What sticks out to me is the sheer effort I can see the artists have put into these songs and how they balance individual song and in-game relevance in a seamless blend that is, no pun intended, music to my ears. Some of it I find soothing, others I use to pump me up, and others I just think have a great beat.
Aaron McLeran, an audio programmer for Epic Games, said, “Music plays a role in video games that is similar to the role it plays in film. Music helps define emotional cues to the player the same way it does for people viewing a film. The big difference, of course, is that video games are interactive. This is a huge challenge. You don’t know exactly what’s going to happen before it happens so you have to create more complex ‘real-time’ systems that figure out what to do when the player does something. Every game has different needs and different levels of complexity with interactive music implementation. Some games will simply play a different background piece for a level or a game state (like if you win or lose). Other games will change the music composition dynamically to reflect the intensity of combat or if the player is in stealth, or if they’re low on health, etc. There’s lots of things you can do and it’s an exciting field to be in.”

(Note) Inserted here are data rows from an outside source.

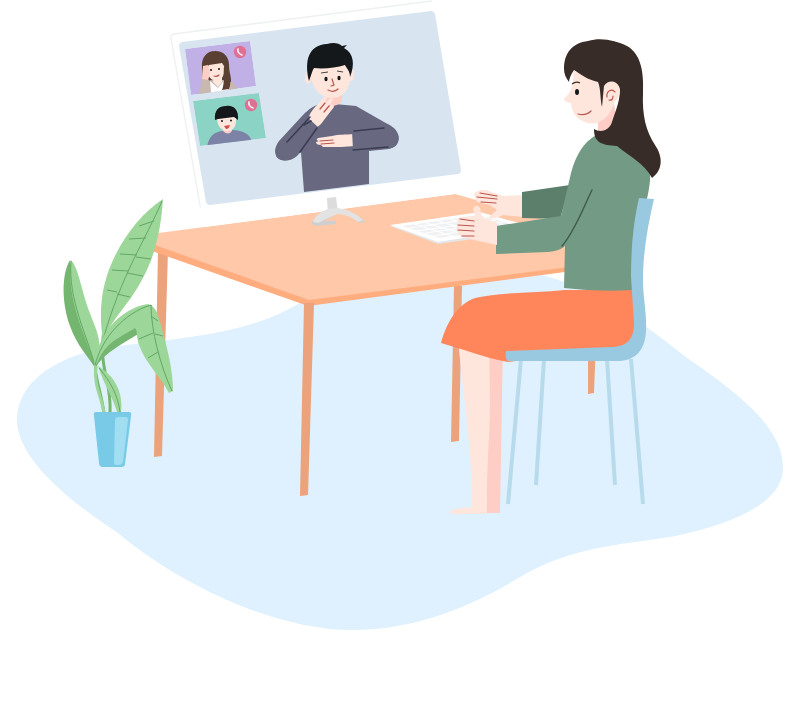
<!DOCTYPE html>
<html lang="en">
<head>
<meta charset="utf-8">
<title>Video call in sign language</title>
<style>
:root{
  --floor:#dff1fe; --table:#ffc8a9; --edge:#ffad7f; --leg:#eca27a;
  --screen:#d8e5f0; --lilac:#c0b0e6; --mint:#8bd3c4; --call:#df7094;
  --hair:#372c28; --ink:#14181b; --skin:#ffe6dd; --blush:#fdcdc6; --line:#b9564e;
  --sweater:#739a84; --sweater-dark:#5c7f6b; --skirt:#ff855a;
  --chair:#99c9e1; --chair-leg:#b7dbeb; --slate:#686980; --seam:#3a3c52;
  --leaf:#9dd699; --leaf-dark:#74b570; --vein:#62a765; --pot:#78cae7; --pot-light:#a1def2;
}
html,body{margin:0;padding:0;background:#fff;overflow:hidden}
svg{display:block;width:800px;height:702px}
.seam{fill:none;stroke:var(--seam);stroke-width:1.6;stroke-linecap:round}
.crease{fill:none;stroke:var(--line);stroke-width:1.2;stroke-linecap:round}
.vein{fill:none;stroke:var(--vein);stroke-width:1}
</style>
</head>
<body>
<svg viewBox="0 0 800 702" role="img" aria-label="A woman at a desk talks in sign language with three people on a video call">
  <defs>
    <g id="call-badge">
      <circle r="6.2" fill="var(--call)"/>
      <path d="M-2 -3Q-3 1 2 3" fill="none" stroke="#fff" stroke-width="1.5" stroke-linecap="round"/>
    </g>
    <clipPath id="lilac-tile-clip"><path d="M185 49L250 41L256 86L191 95Z"/></clipPath>
    <clipPath id="mint-tile-clip"><path d="M193 101L259 93L266 138L200 146Z"/></clipPath>
    <clipPath id="display-clip"><path d="M182 42L431 11Q434 11 435 14L461 170Q461 173 458 174L210 205Q207 205 206 202L179 46Q179 43 182 42Z"/></clipPath>
  </defs>

  <path id="floor" fill="var(--floor)" d="M17 420C17 382 56 354 118 346C190 337 250 333 300 303C380 265 500 262 545 276C610 293 655 334 690 360C745 398 783 430 783 468C783 502 735 523 680 535C625 546 575 543 515 580C465 610 410 630 352 630C275 630 180 585 118 533C60 495 17 455 17 420Z"/>

  <g id="desk">
    <path fill="var(--leg)" d="M158 250H168L162 456L154 457ZM454 286H462L459 441L451 442ZM588 340H596L594 393L588 394Z"/>
    <path fill="var(--edge)" d="M152 236L152 251L308 306L580 270V255Z"/>
    <path fill="var(--leg)" d="M304 303H314L308 495L300 496Z"/>
    <path fill="var(--table)" d="M151 234L455 194L600 235L600 263L309 300L152 244Z"/>
  </g>

  <g id="monitor">
    <path fill="#fff" d="M172 34L437 0L471 181L201 211Z"/>
    <path d="M201 211L171 39Q170 35 174 34L432 1" fill="none" stroke="#eef0f1" stroke-width="1.4"/>
    <path fill="#fff" d="M196 208L471 174V192L455 194L204 227Z"/>
    <path fill="#dcdcdc" d="M327 198L336 197L338 213L328 215Z"/>
    <path fill="#cfcfcf" d="M328 211C318 214 312 219 312 224L316 226L336 224L336 221L325 221L338 213C349 214 356 219 359 223L365 222C357 214 348 210 338 209Z"/>
    <path fill="#e3e3e3" d="M328 209L338 208C350 210 358 215 363 220L358 222C352 217 345 214 337 214L318 223L313 222C314 217 320 212 328 209Z"/>
    <path fill="var(--screen)" d="M182 42L431 11Q434 11 435 14L461 170Q461 173 458 174L210 205Q207 205 206 202L179 46Q179 43 182 42Z"/>

    <g id="caller-lilac" clip-path="url(#lilac-tile-clip)">
      <path fill="var(--lilac)" d="M185 49L250 41L256 86L191 95Z"/>
      <path fill="#5a4033" d="M202 68C201 57 207 51 215 51C224 51 229 57 229 65C229 74 233 79 230 88L221 90L203 78Z"/>
      <path fill="#c8b8b0" d="M200 95C201 84 206 80 213 80H223C233 81 237 85 238 92L236 97Z"/>
      <path fill="#fff" d="M210 81L218 88L225 79L229 92H211Z"/>
      <path fill="var(--skin)" d="M214 78H222V82L218 87L213 82Z"/>
      <path fill="var(--skin)" d="M206 63H224C226 74 222 81 216 81C209 80 206 73 206 63Z"/>
      <path fill="#5a4033" d="M205 70C204 58 209 54 215 54C222 54 226 59 226 69L222 63L209 65Z"/>
      <path fill="#5a4033" d="M224 66C230 73 232 82 229 89L222 90C225 82 223 76 224 66Z"/>
      <g fill="var(--ink)"><circle cx="211" cy="70" r="1"/><circle cx="219" cy="69" r="1"/></g>
      <path class="crease" d="M214 76Q217 77 219 75"/>
      <path fill="var(--blush)" d="M203 66L208 65L210 73L208 81L202 80Z"/>
      <path fill="#c8b8b0" d="M202 79L209 80L207 95H199Z"/>
    </g>
    <use href="#call-badge" x="240" y="52"/>

    <g id="caller-mint" clip-path="url(#mint-tile-clip)">
      <path fill="var(--mint)" d="M193 101L259 93L266 138L200 146Z"/>
      <path fill="#7c83a6" d="M207 148C208 137 214 132 222 131L234 130C244 131 250 134 252 142Z"/>
      <path fill="var(--blush)" d="M223 126H232V131Q228 136 223 131Z"/>
      <path fill="var(--skin)" d="M217 117H236C237 126 233 131 227 131C220 130 217 125 217 117Z"/>
      <path fill="var(--ink)" d="M215 120C214 110 219 106 226 106C234 105 239 110 238 120L234 117L218 119Z"/>
      <g fill="var(--ink)"><circle cx="222" cy="121" r="1"/><circle cx="231" cy="120.500" r="1"/></g>
      <path fill="#cf4f4f" d="M224 126L230 125Q229 129 226 129Z"/>
    </g>
    <use href="#call-badge" x="251" y="105"/>

    <g id="signing-man" clip-path="url(#display-clip)">
      <path fill="var(--slate)" d="M324 103C314 105 309 109 303 115L279 141C273 149 274 157 281 160C289 162 296 157 301 152L304 192L369 184L369 151L389 149C397 147 400 141 398 134C396 128 390 125 384 122L356 106Z"/>
      <path fill="var(--blush)" d="M325 92H342V102Q333 109 324 104Z"/>
      <g fill="var(--skin)">
        <ellipse cx="308" cy="78" rx="3" ry="6"/><ellipse cx="351" cy="75" rx="3" ry="6"/>
        <path d="M310 64H350C353 86 345 98 332 98C318 98 309 84 310 64Z"/>
      </g>
      <path fill="var(--ink)" d="M309 81C304 60 309 45 327 44C333 42 339 43 342 46L347 45L344 48C354 53 355 65 350 77C350 71 347 69 345 65C336 68 323 69 314 68C312 71 311 76 309 81Z"/>
      <g fill="var(--ink)"><ellipse cx="326" cy="79" rx="1.600" ry="2.300"/><ellipse cx="339" cy="78" rx="1.600" ry="2.300"/></g>
      <path d="M321 73L328 72M337 71L343 72" stroke="#444" stroke-width="1" fill="none"/>
      <path class="crease" d="M332 79L334 85L331 86M328 90Q334 93 338 89"/>
      <path fill="var(--skin)" d="M308 121C309 113 314 108 319 103L324 97L327 97L325 103L331 98L333 100L328 107L333 104L334 107L327 116L321 124L315 129Z"/>
      <path class="crease" d="M325 103L320 109M329 106L324 112"/>
      <path fill="var(--slate)" d="M307 117L318 127L297 156C290 162 280 162 276 156Z"/>
      <path class="seam" d="M317 128L300 152M310 117L287 142M304 125L311 121"/>
      <path fill="var(--skin)" d="M354 134C345 135 339 134 332 136L318 138Q315 140 319 141L316 142Q316 145 321 145L323 147L341 147L355 146Z"/>
      <path class="crease" d="M320 141L333 140M321 144L334 143"/>
      <path fill="var(--slate)" d="M352 131L384 128C395 127 401 135 398 142C396 148 390 149 384 149L353 150Z"/>
      <path class="seam" d="M354 131L384 128M353 150L388 147"/>
    </g>
  </g>

  <g id="keyboard">
    <path fill="#e4e6e8" d="M390 226L438 244L530 231V227Z"/>
    <path fill="#fff" d="M390 225L480 212L532 227L438 242Z"/>
    <path d="M402 226L480 215L518 226L440 238Z" fill="#f0f1f3"/>
    <path d="M409 228L487 217M417 231L495 220M425 233L503 222M433 236L511 224M414 224L452 236M426 223L464 234M438 221L476 232M450 219L488 230M462 218L500 229" stroke="#fff" stroke-width="1.200"/>
  </g>

  <g id="plant">
    <path d="M104 413C100 385 92 373 97 355M110 413C112 380 98 370 104 330" fill="none" stroke="var(--leaf-dark)" stroke-width="3"/>
    <path fill="var(--leaf)" d="M98 366C113 375 124 390 121 414L117 412C112 395 104 385 98 366Z"/>
    <path class="vein" d="M99 368C111 382 118 396 120 412"/>
    <path fill="var(--leaf)" d="M163 199C134 218 107 258 102 298C100 312 101 328 103 342C112 318 126 308 139 285C155 259 161 229 163 199Z"/>
    <path class="vein" d="M162 201C146 239 121 275 103 340M112 270L128 271M120 254L137 255M129 239L146 238M139 226L154 221M107 290L117 292M136 257L151 259M127 273L143 276M117 294L130 297"/>
    <path fill="var(--leaf-dark)" d="M70 260C61 275 62 304 70 326C77 346 88 356 95 368L100 352C91 330 76 300 70 260Z"/>
    <path fill="var(--leaf)" d="M71 260C78 268 80 283 86 302C92 322 102 335 99 355L95 365C86 337 66 300 71 260Z"/>
    <path class="vein" d="M71 261C68 300 87 335 95 366"/>
    <path fill="var(--leaf-dark)" d="M94 371C101 354 124 343 143 331C151 325 154 315 152 305C128 311 108 327 94 371Z"/>
    <path fill="var(--leaf)" d="M94 368C96 336 120 308 148 304C157 307 158 316 161 325C166 345 173 367 173 391L169 393C160 376 146 364 139 345C136 337 138 331 135 328C121 337 106 342 98 361Z"/>
    <path class="vein" d="M95 365C102 338 124 313 151 305C151 330 160 365 172 391M139 339L153 333M148 358L158 352M151 316L158 321M155 334L163 336"/>
    <path fill="none" stroke="var(--leaf)" stroke-width="3" d="M96 366C93 385 102 397 104 413"/>
    <path fill="var(--pot)" d="M96 412H129Q132 412 131 416L125 464Q125 467 121 467H103Q99 467 99 463L94 416Q93 412 96 412Z"/>
    <path fill="var(--pot-light)" d="M118 417H126Q128 417 128 420L123 462Q122 465 119 465H116Q114 465 114 462L115 420Q115 417 118 417Z"/>
  </g>

  <g id="chair-legs" fill="none" stroke="var(--chair-leg)" stroke-width="4">
    <path d="M521 359L508 504M544 359L536 485M607 359L615 485M631 359L643 504"/>
  </g>

  <g id="woman">
    <g id="far-arm">
      <path fill="var(--skin)" d="M524 195L503 196L486 190Q474 190 474 195L477 202L490 205L497 210L488 218Q494 220 503 215L524 217Z"/>
      <path class="crease" d="M480 193L497 196M477 197L497 199M481 202L496 203"/>
      <path fill="var(--sweater-dark)" d="M522 192L570 185L560 219L522 218Z"/>
    </g>
    <g id="legs">
      <path fill="var(--blush)" d="M486 345H503L500 513H481Z"/>
      <path fill="var(--skin)" d="M458 340L489 345L490 400C490 440 486 470 487 514L452 514Q447 511 455 509L472 507C473 460 463 390 458 340Z"/>
    </g>
    <path id="skirt" fill="var(--skirt)" d="M441 343C447 321 458 304 475 298C500 292 535 293 565 290H634V347L508 362C485 358 463 349 441 343Z"/>
    <path id="neck" fill="var(--blush)" d="M598 112L614 103L618 136L598 136Z"/>
    <path id="sweater" fill="var(--sweater)" d="M596 135C583 143 576 155 571 173L561 216L496 226V254L548 252Q560 251 565 246L564 288Q598 292 632 290L640 225C648 198 651 182 650 172C638 150 622 138 612 133Z"/>
    <path d="M592 190C584 206 575 231 562 246" fill="none" stroke="#3f5a4b" stroke-width="1.400" stroke-linecap="round"/>
    <path id="face" fill="var(--skin)" d="M573 74C574 81 572 87 570 92L564 99Q564 102 571 103C572 114 578 121 588 123C600 126 609 117 614 104L621 80L612 60H577Z"/>
    <path id="hair" fill="var(--hair)" d="M564 69C564 52 573 43 588 41C602 37 616 41 627 46C641 54 644 72 643 93C642 116 646 131 655 145C664 158 662 171 652 178C645 164 629 156 617 146C602 145 594 143 594 129C600 133 609 131 612 122C615 112 622 97 619 87C616 80 608 80 604 86L602 107C600 99 601 89 598 82C588 80 580 74 574 70C571 74 569 79 569 82C566 78 564 74 564 69Z"/>
    <path id="ear" fill="var(--skin)" d="M604 89C609 80 619 81 620 90C620 99 613 106 604 105Z"/>
    <path class="crease" d="M607 97C606 91 612 88 615 92M609 100Q613 101 613 96"/>
    <ellipse cx="577" cy="92" rx="2" ry="3" fill="var(--ink)"/>
    <path d="M572 84Q576 81 580 83" fill="none" stroke="var(--hair)" stroke-width="1.200"/>
    <path class="crease" d="M578 114Q586 116 591 111"/>
    <g id="near-hand">
      <path fill="var(--skin)" d="M497 223L482 217L480 208Q476 203 473 209L475 216L461 217Q456 219 458 224Q455 227 458 230Q456 234 462 237L474 240L497 245Z"/>
      <path class="crease" d="M460 219L474 221M458 225L474 226M458 230L474 231M462 236L474 236"/>
    </g>
  </g>

  <path id="chair-seat" fill="var(--chair)" d="M639 198L654 199C648 225 643 251 643 280C643 298 647 314 646 331C645 351 635 361 617 361L508 361Q505 359 506 351L611 347C628 347 634 338 634 323L631 277C631 246 634 219 639 198Z"/>
</svg>
</body>
</html>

Additionally, Aaron McLeran also stated, “I actually don’t have any favorites in terms of video game music. I’m most impressed with games that create music that supports the gameplay and emotion of a game — sometimes that means the music isn’t exactly definable in terms of a ‘song.’ It’s more like a ‘music system.’ For one game I worked on, Spore, we implemented what’s called ‘Procedural’ music — music that’s created by algorithms and probability ‘on the fly.’ That’s an exciting area of music in games that I think will become more widely used in the future.”
As an audio programmer, he also said that his favorite part about it is the music writers using his technology to create even better experiences for players.
Most of the songs I like come from the Sonic the Hedgehog games, which have a reputation of being variable on overall quality, but almost always bring amazing music to the table. Enclosed I’ve put a couple of links to some of my favorites, and you can give them a try. If you like them, send an email to me, and I can send some more suggestions. If you don’t like it, then that’s okay too, send me an email with some of your favorites and I’ll try them out. My email is email@example.com.
Dreams of an Absolution(LBvsJS remix)
I Am…All of Me
Aquarium Park Act 1
Knight of the Wind
In the Final
Never Turn Back
Three Minutes Clapping